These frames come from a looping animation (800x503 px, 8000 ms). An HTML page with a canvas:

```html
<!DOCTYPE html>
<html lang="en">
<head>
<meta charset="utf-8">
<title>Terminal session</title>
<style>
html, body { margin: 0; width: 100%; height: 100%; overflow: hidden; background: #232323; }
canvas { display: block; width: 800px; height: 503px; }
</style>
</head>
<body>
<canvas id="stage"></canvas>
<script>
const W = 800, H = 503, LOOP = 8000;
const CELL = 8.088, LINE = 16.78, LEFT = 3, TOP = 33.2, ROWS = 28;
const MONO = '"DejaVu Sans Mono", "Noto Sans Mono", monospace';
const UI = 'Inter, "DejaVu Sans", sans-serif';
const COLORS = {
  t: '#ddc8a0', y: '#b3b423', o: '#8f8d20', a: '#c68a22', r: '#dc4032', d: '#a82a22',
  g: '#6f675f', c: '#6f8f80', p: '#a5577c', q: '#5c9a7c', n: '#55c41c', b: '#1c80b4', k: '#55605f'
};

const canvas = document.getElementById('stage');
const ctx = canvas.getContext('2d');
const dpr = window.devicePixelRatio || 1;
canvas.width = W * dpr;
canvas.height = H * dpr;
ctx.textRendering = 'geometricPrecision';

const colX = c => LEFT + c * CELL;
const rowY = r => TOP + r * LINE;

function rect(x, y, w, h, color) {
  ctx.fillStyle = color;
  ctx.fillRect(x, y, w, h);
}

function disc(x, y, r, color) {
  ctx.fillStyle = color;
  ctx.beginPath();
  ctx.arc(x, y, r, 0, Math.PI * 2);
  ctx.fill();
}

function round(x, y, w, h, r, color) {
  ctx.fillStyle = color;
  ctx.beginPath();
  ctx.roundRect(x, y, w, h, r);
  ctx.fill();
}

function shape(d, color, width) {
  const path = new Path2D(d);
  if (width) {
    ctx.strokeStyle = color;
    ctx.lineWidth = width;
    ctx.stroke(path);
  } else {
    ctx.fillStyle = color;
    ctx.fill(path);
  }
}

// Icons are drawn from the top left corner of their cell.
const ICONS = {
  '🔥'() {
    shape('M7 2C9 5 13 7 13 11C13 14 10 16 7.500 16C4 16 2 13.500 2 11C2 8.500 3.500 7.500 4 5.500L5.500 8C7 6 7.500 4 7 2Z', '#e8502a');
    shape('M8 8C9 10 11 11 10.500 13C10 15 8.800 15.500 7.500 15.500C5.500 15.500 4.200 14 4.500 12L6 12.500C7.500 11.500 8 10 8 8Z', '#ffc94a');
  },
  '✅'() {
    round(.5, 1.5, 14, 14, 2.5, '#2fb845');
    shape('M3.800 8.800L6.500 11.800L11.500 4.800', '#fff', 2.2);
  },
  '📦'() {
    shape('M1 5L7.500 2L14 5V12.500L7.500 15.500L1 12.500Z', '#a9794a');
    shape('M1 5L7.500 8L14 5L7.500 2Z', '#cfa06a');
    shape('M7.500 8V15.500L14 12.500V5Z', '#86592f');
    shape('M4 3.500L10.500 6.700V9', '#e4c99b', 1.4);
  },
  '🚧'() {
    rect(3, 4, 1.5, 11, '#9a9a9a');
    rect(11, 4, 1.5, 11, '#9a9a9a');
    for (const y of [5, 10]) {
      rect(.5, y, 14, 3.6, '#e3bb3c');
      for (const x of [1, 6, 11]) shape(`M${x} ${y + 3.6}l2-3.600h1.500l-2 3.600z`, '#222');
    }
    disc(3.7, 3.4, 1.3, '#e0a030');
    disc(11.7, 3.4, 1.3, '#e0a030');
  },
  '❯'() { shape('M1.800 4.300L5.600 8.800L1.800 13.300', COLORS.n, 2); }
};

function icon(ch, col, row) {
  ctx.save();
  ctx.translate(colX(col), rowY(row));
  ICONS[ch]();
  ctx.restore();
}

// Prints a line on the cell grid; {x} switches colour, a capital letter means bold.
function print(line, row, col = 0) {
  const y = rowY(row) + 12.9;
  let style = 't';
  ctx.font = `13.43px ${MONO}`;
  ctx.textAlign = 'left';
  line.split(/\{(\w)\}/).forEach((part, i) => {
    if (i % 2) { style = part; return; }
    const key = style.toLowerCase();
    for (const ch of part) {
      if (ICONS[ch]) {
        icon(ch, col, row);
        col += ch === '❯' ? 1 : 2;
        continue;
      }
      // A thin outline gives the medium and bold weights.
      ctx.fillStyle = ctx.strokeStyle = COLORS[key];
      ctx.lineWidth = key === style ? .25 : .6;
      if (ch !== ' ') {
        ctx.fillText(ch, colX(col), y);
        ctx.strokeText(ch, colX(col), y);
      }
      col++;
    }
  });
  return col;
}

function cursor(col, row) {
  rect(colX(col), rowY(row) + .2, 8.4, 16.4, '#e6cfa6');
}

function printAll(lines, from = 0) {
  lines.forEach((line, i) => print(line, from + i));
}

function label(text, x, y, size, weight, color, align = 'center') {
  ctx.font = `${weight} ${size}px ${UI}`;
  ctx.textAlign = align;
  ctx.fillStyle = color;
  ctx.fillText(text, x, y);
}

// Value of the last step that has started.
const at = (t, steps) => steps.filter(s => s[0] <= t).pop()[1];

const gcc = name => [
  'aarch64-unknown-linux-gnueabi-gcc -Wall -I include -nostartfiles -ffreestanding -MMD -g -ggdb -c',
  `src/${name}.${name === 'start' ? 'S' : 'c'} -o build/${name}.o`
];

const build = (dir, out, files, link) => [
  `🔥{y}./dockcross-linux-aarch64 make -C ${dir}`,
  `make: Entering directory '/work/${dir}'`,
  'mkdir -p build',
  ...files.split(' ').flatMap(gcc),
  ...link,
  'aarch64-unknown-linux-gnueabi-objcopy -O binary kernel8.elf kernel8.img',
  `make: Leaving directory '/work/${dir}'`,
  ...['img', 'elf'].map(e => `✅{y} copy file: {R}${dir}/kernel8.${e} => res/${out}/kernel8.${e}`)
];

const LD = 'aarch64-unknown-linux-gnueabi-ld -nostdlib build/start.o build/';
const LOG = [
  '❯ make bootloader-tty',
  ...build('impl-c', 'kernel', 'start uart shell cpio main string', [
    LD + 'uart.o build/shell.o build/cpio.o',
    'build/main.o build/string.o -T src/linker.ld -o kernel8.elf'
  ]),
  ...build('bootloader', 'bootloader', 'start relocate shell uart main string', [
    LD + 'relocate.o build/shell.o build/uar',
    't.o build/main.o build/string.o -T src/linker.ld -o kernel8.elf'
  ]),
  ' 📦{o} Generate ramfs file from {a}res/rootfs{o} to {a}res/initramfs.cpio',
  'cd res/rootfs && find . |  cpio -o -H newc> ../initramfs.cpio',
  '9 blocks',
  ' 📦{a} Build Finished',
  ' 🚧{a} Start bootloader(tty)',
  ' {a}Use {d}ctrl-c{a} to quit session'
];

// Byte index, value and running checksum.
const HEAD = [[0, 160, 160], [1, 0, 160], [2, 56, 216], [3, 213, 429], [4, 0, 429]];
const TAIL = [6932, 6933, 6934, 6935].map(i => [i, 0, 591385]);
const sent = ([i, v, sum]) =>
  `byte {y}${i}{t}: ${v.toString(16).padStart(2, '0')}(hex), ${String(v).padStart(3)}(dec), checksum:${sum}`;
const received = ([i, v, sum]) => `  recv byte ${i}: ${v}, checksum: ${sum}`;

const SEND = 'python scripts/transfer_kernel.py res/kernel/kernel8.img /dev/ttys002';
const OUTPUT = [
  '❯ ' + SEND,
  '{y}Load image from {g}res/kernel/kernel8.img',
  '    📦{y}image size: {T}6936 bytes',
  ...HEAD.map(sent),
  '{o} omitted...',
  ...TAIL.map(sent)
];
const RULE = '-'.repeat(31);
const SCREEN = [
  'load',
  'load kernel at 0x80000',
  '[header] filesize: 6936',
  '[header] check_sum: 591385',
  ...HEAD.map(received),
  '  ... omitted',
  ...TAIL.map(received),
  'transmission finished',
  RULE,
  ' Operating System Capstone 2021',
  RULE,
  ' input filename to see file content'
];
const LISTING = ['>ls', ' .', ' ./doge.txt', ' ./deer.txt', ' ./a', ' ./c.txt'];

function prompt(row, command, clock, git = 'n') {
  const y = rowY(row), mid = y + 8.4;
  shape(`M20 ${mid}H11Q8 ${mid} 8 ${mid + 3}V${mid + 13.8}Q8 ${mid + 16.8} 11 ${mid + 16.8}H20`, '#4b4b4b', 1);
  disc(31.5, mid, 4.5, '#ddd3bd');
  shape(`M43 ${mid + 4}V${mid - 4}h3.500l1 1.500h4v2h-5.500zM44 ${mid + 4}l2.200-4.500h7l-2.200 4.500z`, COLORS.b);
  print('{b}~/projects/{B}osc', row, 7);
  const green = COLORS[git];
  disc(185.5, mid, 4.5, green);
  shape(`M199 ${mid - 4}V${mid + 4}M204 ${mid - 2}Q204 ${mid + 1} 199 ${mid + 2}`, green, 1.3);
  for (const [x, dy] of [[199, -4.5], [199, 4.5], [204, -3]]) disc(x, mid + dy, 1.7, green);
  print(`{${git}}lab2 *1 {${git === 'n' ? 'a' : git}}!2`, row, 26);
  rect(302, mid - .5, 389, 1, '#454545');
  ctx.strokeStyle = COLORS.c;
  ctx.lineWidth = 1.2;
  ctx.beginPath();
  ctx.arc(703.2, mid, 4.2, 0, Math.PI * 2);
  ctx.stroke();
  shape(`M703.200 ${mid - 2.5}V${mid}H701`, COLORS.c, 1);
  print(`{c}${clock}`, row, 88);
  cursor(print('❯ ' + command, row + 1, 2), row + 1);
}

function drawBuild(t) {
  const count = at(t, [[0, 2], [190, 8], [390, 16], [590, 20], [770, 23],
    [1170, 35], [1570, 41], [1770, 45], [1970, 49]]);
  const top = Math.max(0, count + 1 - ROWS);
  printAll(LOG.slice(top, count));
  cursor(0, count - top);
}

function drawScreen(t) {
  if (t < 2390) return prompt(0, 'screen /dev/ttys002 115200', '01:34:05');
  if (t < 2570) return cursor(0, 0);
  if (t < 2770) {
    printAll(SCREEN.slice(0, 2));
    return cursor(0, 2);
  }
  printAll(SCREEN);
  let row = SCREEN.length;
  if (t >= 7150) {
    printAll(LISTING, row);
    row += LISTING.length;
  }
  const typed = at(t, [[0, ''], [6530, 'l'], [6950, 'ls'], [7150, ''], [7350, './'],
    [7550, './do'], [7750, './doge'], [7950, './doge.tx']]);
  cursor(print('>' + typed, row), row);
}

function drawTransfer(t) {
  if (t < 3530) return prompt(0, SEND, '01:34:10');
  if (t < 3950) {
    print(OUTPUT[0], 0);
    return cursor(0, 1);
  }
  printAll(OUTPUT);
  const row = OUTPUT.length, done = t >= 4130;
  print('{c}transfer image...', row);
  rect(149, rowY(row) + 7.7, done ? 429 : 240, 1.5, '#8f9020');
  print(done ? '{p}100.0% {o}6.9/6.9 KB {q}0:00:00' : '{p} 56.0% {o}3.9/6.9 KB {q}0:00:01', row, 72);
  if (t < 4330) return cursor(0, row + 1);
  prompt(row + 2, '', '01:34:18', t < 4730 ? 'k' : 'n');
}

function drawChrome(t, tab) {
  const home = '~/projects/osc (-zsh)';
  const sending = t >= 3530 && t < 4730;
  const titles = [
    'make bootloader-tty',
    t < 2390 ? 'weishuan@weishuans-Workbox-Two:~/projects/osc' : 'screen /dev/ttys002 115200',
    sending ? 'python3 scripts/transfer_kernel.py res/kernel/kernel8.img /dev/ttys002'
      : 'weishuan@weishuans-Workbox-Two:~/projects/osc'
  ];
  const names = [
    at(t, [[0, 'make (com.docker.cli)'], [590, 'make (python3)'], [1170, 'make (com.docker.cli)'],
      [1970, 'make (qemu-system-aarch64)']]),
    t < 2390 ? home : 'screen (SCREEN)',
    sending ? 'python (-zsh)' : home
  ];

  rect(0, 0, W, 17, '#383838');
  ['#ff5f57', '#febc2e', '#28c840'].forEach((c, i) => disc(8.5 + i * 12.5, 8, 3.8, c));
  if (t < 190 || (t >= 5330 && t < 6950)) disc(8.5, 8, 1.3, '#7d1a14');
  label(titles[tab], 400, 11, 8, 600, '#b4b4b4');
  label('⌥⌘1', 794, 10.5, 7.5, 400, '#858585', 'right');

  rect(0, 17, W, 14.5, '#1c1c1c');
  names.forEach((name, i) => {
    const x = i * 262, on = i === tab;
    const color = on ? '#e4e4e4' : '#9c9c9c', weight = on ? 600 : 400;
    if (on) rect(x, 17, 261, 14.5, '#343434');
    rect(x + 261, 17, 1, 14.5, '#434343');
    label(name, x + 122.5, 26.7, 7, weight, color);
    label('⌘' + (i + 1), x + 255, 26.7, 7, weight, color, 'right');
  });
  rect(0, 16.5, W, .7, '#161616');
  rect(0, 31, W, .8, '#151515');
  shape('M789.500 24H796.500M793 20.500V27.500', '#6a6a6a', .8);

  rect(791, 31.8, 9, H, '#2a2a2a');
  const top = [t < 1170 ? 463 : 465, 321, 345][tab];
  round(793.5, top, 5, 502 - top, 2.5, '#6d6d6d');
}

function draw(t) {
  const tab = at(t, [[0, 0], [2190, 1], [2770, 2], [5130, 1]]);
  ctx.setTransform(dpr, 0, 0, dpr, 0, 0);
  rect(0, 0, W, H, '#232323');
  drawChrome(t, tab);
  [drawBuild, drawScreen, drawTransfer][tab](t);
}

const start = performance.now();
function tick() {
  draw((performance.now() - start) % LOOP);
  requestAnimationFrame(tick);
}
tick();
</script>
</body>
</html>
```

━━━━

TASK BRIEF:
Note every line of the records that holds the word "home", and copy it.

RESPONSE AREA:
  const home = '~/projects/osc (-zsh)';
    t < 2390 ? home : 'screen (SCREEN)',
    sending ? 'python (-zsh)' : home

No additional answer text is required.